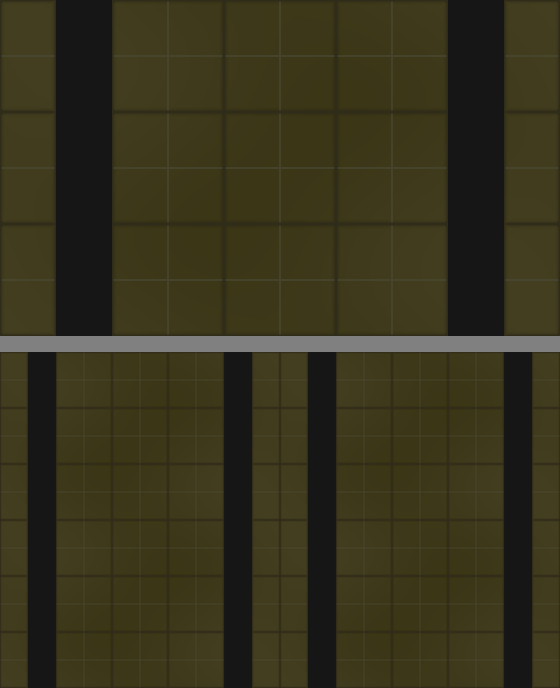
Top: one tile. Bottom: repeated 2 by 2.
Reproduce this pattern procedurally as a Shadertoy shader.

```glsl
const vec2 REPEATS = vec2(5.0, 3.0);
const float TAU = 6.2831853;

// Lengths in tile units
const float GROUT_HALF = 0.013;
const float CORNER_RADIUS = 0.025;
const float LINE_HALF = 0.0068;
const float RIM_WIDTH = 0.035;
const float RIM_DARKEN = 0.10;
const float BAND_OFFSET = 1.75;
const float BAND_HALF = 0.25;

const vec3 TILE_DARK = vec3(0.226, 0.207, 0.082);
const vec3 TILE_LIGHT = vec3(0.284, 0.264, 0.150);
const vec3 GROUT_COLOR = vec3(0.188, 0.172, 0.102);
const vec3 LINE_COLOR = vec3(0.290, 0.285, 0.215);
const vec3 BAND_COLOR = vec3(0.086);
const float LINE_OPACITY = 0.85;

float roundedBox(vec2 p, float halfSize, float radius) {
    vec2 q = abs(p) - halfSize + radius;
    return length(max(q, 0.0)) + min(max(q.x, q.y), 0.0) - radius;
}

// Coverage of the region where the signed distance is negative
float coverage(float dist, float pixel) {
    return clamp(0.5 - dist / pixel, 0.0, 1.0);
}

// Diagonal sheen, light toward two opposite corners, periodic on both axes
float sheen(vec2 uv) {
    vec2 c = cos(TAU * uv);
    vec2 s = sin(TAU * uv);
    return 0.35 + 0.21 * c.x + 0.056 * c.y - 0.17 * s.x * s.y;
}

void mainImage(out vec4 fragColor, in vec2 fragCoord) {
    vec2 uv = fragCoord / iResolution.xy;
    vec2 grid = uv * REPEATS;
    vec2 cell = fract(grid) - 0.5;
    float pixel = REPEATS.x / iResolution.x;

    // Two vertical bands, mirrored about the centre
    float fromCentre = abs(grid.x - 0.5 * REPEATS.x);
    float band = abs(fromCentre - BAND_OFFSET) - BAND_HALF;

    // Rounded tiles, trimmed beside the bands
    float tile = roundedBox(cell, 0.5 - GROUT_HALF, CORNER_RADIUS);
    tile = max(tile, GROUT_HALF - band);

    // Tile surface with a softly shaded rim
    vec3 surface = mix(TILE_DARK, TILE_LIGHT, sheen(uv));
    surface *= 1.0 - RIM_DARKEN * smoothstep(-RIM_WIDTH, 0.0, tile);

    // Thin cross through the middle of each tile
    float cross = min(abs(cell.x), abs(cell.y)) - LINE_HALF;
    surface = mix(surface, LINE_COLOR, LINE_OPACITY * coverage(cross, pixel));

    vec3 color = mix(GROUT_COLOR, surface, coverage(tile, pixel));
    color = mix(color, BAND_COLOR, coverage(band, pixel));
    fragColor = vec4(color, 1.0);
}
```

EXERCISE AIM:
Scan the records above and report how many lines include the word "fragCoord", without any other text.

PROBLEM SOLUTION:
2